┏━━

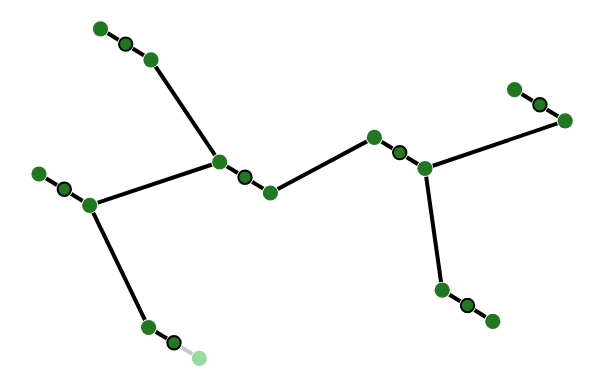
<!DOCTYPE html>
<html lang="en">
<head>
<meta charset="utf-8">
<title>Tree graph</title>
<style>
:root { --paper: #fff; --edge: #000; --node: #217821; --faded-edge: #c8c8c8; --faded-node: #98dc9f; }
html, body { margin: 0; background: var(--paper); overflow: hidden; }
svg { display: block; width: 604px; height: 384px; }
.edges { stroke: var(--edge); stroke-width: 4; fill: none; }
.faded-edge { stroke: var(--faded-edge); }
.gaps { fill: var(--paper); }
.nodes { fill: var(--node); }
.faded-node { fill: var(--faded-node); }
.midpoints { fill: var(--node); stroke: var(--edge); stroke-width: 2; }
</style>
</head>
<body>
<svg viewBox="0 0 604 384" role="img" aria-label="Tree graph of green nodes joined by black lines">
  <defs>
    <circle id="gap" r="8.5"/>
    <circle id="node" r="7.6"/>
    <circle id="midpoint" r="6.7"/>
  </defs>
  <g class="edges">
    <path d="M100.5 28.8 151 59.8 219.7 162 270.4 193 374.4 137.4 425 168.5 565.2 120.8 514.6 89.7"/>
    <path d="M39 174 89.7 205.3 219.7 162"/>
    <path d="M89.7 205.3 148.6 327.5 174 342.7"/>
    <path d="M425 168.5 442.2 290.2 492.8 321.3"/>
    <line class="faded-edge" x1="174" y1="342.7" x2="199.3" y2="358.4"/>
  </g>
  <g class="gaps">
    <use href="#gap" x="100.5" y="28.8"/>
    <use href="#gap" x="125.7" y="44.1"/>
    <use href="#gap" x="151" y="59.8"/>
    <use href="#gap" x="39" y="174"/>
    <use href="#gap" x="64.3" y="189.3"/>
    <use href="#gap" x="89.7" y="205.3"/>
    <use href="#gap" x="219.7" y="162"/>
    <use href="#gap" x="245" y="177.3"/>
    <use href="#gap" x="270.4" y="193"/>
    <use href="#gap" x="374.4" y="137.4"/>
    <use href="#gap" x="399.7" y="152.6"/>
    <use href="#gap" x="425" y="168.5"/>
    <use href="#gap" x="514.6" y="89.7"/>
    <use href="#gap" x="539.9" y="104.8"/>
    <use href="#gap" x="565.2" y="120.8"/>
    <use href="#gap" x="442.2" y="290.2"/>
    <use href="#gap" x="467.5" y="305.5"/>
    <use href="#gap" x="492.8" y="321.3"/>
    <use href="#gap" x="148.6" y="327.5"/>
    <use href="#gap" x="174" y="342.7"/>
    <use href="#gap" x="199.3" y="358.4"/>
  </g>
  <g class="nodes">
    <use href="#node" x="100.5" y="28.8"/>
    <use href="#node" x="151" y="59.8"/>
    <use href="#node" x="39" y="174"/>
    <use href="#node" x="89.7" y="205.3"/>
    <use href="#node" x="219.7" y="162"/>
    <use href="#node" x="270.4" y="193"/>
    <use href="#node" x="374.4" y="137.4"/>
    <use href="#node" x="425" y="168.5"/>
    <use href="#node" x="514.6" y="89.7"/>
    <use href="#node" x="565.2" y="120.8"/>
    <use href="#node" x="442.2" y="290.2"/>
    <use href="#node" x="492.8" y="321.3"/>
    <use href="#node" x="148.6" y="327.5"/>
    <use class="faded-node" href="#node" x="199.3" y="358.4"/>
  </g>
  <g class="midpoints">
    <use href="#midpoint" x="125.7" y="44.1"/>
    <use href="#midpoint" x="64.3" y="189.3"/>
    <use href="#midpoint" x="245" y="177.3"/>
    <use href="#midpoint" x="399.7" y="152.6"/>
    <use href="#midpoint" x="539.9" y="104.8"/>
    <use href="#midpoint" x="467.5" y="305.5"/>
    <use href="#midpoint" x="174" y="342.7"/>
  </g>
</svg>
</body>
</html>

┗━━

→ About this exercise:
Print each record as it appears above, dropping every picture from the copy.

→ Worked solution:
<!DOCTYPE html>
<html lang="en">
<head>
<meta charset="utf-8">
<title>Tree graph</title>
<style>
:root { --paper: #fff; --edge: #000; --node: #217821; --faded-edge: #c8c8c8; --faded-node: #98dc9f; }
html, body { margin: 0; background: var(--paper); overflow: hidden; }
svg { display: block; width: 604px; height: 384px; }
.edges { stroke: var(--edge); stroke-width: 4; fill: none; }
.faded-edge { stroke: var(--faded-edge); }
.gaps { fill: var(--paper); }
.nodes { fill: var(--node); }
.faded-node { fill: var(--faded-node); }
.midpoints { fill: var(--node); stroke: var(--edge); stroke-width: 2; }
</style>
</head>
<body>
<svg viewBox="0 0 604 384" role="img" aria-label="Tree graph of green nodes joined by black lines">
  <defs>
    <circle id="gap" r="8.5"/>
    <circle id="node" r="7.6"/>
    <circle id="midpoint" r="6.7"/>
  </defs>
  <g class="edges">
    <path d="M100.5 28.8 151 59.8 219.7 162 270.4 193 374.4 137.4 425 168.5 565.2 120.8 514.6 89.7"/>
    <path d="M39 174 89.7 205.3 219.7 162"/>
    <path d="M89.7 205.3 148.6 327.5 174 342.7"/>
    <path d="M425 168.5 442.2 290.2 492.8 321.3"/>
    <line class="faded-edge" x1="174" y1="342.7" x2="199.3" y2="358.4"/>
  </g>
  <g class="gaps">
    <use href="#gap" x="100.5" y="28.8"/>
    <use href="#gap" x="125.7" y="44.1"/>
    <use href="#gap" x="151" y="59.8"/>
    <use href="#gap" x="39" y="174"/>
    <use href="#gap" x="64.3" y="189.3"/>
    <use href="#gap" x="89.7" y="205.3"/>
    <use href="#gap" x="219.7" y="162"/>
    <use href="#gap" x="245" y="177.3"/>
    <use href="#gap" x="270.4" y="193"/>
    <use href="#gap" x="374.4" y="137.4"/>
    <use href="#gap" x="399.7" y="152.6"/>
    <use href="#gap" x="425" y="168.5"/>
    <use href="#gap" x="514.6" y="89.7"/>
    <use href="#gap" x="539.9" y="104.8"/>
    <use href="#gap" x="565.2" y="120.8"/>
    <use href="#gap" x="442.2" y="290.2"/>
    <use href="#gap" x="467.5" y="305.5"/>
    <use href="#gap" x="492.8" y="321.3"/>
    <use href="#gap" x="148.6" y="327.5"/>
    <use href="#gap" x="174" y="342.7"/>
    <use href="#gap" x="199.3" y="358.4"/>
  </g>
  <g class="nodes">
    <use href="#node" x="100.5" y="28.8"/>
    <use href="#node" x="151" y="59.8"/>
    <use href="#node" x="39" y="174"/>
    <use href="#node" x="89.7" y="205.3"/>
    <use href="#node" x="219.7" y="162"/>
    <use href="#node" x="270.4" y="193"/>
    <use href="#node" x="374.4" y="137.4"/>
    <use href="#node" x="425" y="168.5"/>
    <use href="#node" x="514.6" y="89.7"/>
    <use href="#node" x="565.2" y="120.8"/>
    <use href="#node" x="442.2" y="290.2"/>
    <use href="#node" x="492.8" y="321.3"/>
    <use href="#node" x="148.6" y="327.5"/>
    <use class="faded-node" href="#node" x="199.3" y="358.4"/>
  </g>
  <g class="midpoints">
    <use href="#midpoint" x="125.7" y="44.1"/>
    <use href="#midpoint" x="64.3" y="189.3"/>
    <use href="#midpoint" x="245" y="177.3"/>
    <use href="#midpoint" x="399.7" y="152.6"/>
    <use href="#midpoint" x="539.9" y="104.8"/>
    <use href="#midpoint" x="467.5" y="305.5"/>
    <use href="#midpoint" x="174" y="342.7"/>
  </g>
</svg>
</body>
</html>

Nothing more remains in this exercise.